• [Work instruction]: Tally the lines in the data below where the word "omitted" appears, and give the tally alone.

Excerpts from a dataset:

☆ ☆ ☆ ☆ ☆ ☆ ☆

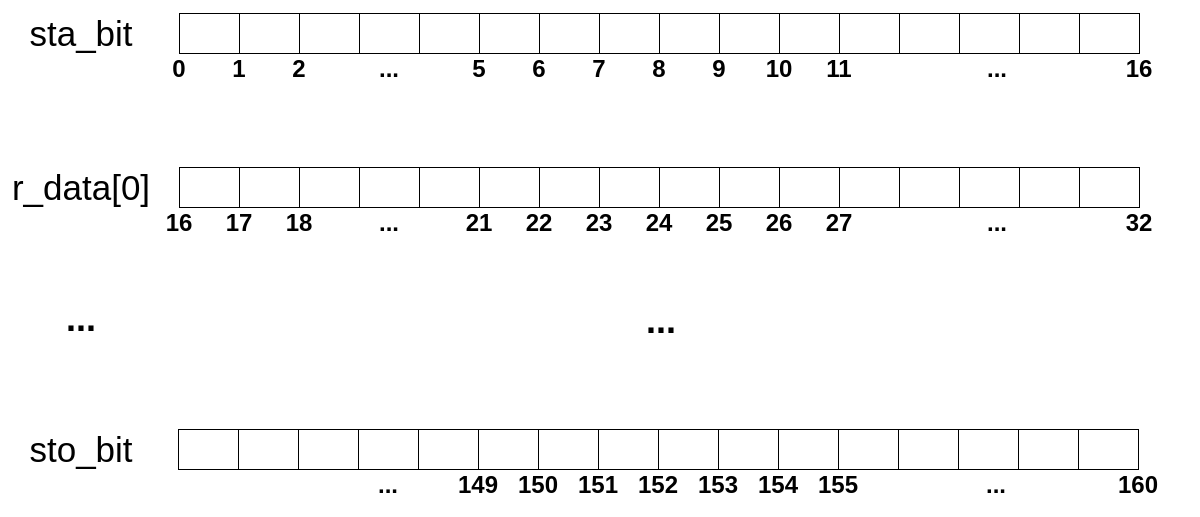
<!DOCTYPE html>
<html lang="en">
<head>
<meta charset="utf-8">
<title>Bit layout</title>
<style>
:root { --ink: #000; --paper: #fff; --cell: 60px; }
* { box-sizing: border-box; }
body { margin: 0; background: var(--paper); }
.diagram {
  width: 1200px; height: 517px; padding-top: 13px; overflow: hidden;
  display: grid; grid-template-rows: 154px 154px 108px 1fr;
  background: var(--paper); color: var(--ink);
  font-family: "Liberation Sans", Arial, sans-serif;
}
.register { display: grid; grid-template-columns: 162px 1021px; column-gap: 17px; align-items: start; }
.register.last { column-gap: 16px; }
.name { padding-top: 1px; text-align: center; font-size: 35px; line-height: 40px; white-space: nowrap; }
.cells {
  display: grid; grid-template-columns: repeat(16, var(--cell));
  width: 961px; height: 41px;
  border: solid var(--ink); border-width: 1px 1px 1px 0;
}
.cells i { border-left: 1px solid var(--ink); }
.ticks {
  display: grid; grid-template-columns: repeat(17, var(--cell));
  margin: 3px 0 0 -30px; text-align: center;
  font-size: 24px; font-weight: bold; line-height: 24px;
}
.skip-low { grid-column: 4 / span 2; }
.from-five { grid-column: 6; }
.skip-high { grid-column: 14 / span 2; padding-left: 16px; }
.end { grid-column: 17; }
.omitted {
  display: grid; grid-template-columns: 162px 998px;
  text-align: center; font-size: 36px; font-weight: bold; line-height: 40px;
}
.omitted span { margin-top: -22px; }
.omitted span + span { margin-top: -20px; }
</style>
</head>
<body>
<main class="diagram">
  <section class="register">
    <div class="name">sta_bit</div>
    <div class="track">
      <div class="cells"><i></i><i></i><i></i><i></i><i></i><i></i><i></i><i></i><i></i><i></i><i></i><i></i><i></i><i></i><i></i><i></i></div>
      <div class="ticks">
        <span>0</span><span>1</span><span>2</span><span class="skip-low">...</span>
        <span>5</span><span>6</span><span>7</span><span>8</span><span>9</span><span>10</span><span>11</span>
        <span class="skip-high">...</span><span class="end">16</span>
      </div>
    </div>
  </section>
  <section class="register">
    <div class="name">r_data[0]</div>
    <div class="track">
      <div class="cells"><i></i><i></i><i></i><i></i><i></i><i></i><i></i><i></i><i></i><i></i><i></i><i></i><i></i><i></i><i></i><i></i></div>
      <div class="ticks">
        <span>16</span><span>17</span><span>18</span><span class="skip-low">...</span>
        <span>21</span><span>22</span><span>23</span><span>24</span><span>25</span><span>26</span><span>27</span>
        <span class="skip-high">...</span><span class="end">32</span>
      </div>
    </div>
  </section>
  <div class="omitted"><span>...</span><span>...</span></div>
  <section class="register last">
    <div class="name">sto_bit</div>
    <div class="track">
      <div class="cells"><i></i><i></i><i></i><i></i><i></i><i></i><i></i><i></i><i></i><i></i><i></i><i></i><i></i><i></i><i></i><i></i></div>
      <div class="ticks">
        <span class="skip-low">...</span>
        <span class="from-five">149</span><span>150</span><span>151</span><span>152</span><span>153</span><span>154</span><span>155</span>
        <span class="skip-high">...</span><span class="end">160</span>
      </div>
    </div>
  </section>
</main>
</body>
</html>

☆ ☆ ☆ ☆ ☆ ☆ ☆

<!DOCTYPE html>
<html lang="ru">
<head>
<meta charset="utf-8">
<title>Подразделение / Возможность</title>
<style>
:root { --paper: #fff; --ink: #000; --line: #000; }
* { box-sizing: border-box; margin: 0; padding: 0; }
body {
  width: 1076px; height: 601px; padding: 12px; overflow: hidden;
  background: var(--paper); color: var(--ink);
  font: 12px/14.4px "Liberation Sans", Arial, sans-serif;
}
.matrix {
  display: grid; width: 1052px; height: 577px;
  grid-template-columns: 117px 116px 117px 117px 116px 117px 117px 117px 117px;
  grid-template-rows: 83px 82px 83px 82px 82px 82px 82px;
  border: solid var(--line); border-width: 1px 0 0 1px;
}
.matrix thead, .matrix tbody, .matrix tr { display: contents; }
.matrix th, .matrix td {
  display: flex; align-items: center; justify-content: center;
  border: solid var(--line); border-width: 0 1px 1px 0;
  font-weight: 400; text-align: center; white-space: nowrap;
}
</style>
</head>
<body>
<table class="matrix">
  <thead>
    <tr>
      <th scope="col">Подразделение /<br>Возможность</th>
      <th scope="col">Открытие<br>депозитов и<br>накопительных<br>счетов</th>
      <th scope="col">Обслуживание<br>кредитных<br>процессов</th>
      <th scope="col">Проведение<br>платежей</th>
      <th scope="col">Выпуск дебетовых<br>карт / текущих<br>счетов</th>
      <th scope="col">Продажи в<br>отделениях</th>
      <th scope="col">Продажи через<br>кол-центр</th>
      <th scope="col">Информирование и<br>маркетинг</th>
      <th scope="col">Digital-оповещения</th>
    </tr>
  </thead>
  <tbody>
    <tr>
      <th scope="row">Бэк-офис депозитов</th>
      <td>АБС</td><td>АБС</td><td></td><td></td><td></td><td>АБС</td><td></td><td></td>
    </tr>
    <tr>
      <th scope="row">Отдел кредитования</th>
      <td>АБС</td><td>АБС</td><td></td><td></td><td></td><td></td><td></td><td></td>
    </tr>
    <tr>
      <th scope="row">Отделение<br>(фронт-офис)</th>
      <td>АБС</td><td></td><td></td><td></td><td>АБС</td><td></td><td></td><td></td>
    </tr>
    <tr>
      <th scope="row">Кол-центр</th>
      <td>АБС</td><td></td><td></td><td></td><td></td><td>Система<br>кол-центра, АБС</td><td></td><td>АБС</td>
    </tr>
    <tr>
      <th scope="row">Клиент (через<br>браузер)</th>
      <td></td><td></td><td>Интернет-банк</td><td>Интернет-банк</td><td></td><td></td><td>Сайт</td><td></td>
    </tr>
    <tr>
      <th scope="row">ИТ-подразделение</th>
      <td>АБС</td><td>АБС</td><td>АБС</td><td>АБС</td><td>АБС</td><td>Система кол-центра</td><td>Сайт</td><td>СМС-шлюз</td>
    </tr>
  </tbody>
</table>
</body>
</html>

☆ ☆ ☆ ☆ ☆ ☆ ☆

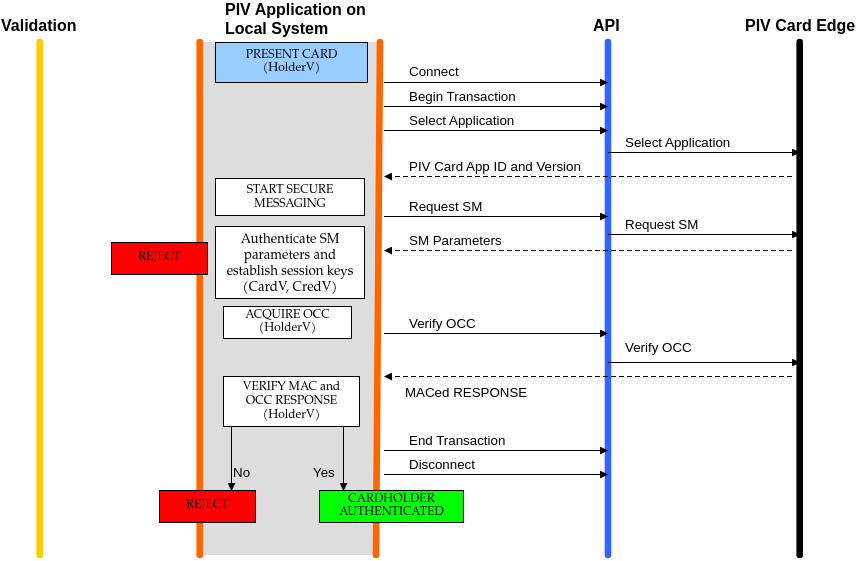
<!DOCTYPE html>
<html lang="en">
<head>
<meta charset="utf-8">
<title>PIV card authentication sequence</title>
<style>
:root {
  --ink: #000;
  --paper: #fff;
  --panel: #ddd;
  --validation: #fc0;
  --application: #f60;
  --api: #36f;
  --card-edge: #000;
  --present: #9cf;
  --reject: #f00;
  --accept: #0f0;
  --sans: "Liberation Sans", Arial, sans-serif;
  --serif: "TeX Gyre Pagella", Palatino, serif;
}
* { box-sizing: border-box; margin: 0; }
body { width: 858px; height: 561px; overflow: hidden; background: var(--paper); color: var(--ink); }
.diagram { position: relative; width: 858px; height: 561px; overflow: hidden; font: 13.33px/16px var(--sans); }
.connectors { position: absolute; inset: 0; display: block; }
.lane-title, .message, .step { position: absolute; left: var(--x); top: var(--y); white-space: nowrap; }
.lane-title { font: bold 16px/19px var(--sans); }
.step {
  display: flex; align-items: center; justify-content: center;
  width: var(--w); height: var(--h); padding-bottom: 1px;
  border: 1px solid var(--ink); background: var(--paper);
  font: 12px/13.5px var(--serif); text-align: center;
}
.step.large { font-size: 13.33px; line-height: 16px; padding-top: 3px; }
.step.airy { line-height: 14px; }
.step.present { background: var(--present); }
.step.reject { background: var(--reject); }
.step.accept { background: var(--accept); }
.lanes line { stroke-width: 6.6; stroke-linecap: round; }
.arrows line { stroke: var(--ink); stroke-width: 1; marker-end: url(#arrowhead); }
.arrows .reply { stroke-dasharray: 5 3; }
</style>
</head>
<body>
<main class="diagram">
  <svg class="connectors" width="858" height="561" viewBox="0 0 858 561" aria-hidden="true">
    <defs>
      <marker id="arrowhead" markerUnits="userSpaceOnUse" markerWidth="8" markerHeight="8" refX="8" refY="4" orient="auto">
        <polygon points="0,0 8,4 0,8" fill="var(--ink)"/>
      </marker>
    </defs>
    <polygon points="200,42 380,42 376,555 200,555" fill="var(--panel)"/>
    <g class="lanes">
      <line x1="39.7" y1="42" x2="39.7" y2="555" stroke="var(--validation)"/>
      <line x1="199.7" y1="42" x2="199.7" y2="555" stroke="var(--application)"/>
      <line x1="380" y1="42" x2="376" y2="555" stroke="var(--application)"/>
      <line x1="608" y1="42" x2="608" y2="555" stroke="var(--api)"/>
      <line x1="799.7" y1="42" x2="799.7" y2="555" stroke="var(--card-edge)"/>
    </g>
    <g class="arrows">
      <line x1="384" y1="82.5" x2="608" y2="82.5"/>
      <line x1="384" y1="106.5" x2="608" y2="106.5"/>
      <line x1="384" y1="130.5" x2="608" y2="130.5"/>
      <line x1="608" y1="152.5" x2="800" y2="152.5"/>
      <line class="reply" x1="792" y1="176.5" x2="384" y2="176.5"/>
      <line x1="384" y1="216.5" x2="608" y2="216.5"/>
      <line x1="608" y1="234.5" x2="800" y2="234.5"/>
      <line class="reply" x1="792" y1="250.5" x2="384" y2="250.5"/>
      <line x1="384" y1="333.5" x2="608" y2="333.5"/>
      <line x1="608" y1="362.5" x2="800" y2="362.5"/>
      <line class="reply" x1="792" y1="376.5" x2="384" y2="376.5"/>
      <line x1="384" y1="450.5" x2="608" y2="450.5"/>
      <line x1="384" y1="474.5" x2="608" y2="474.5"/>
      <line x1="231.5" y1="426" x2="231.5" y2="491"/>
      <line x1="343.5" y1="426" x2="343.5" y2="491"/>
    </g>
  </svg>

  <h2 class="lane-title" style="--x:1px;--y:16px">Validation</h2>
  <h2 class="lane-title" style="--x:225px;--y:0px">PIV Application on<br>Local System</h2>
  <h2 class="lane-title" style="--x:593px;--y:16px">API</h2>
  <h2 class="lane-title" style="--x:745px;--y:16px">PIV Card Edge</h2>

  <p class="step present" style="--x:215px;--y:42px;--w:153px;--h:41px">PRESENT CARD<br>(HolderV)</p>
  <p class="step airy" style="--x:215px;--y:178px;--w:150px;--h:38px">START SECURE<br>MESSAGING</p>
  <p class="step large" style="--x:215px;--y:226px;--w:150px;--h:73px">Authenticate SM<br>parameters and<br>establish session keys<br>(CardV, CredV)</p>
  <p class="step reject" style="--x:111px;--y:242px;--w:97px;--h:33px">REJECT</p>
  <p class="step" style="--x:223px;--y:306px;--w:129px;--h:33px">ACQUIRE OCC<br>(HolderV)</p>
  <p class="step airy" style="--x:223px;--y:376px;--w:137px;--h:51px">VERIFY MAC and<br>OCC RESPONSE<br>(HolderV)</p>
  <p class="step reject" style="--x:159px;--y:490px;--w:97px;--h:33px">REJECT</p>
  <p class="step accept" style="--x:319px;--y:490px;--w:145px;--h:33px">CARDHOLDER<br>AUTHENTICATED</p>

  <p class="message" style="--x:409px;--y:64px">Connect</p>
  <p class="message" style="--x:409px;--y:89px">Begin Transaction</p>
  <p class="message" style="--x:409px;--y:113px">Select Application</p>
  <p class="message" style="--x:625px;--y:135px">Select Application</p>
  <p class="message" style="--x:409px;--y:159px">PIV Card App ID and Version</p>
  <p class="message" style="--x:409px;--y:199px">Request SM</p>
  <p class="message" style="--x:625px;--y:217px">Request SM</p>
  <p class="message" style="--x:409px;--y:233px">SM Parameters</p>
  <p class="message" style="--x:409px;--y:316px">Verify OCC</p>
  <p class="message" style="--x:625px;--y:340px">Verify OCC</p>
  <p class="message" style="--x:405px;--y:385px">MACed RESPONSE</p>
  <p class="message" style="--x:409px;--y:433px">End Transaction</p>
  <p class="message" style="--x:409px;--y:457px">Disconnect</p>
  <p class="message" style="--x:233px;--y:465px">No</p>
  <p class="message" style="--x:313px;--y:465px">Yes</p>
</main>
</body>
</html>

☆ ☆ ☆ ☆ ☆ ☆ ☆

• [Worked solution]: 4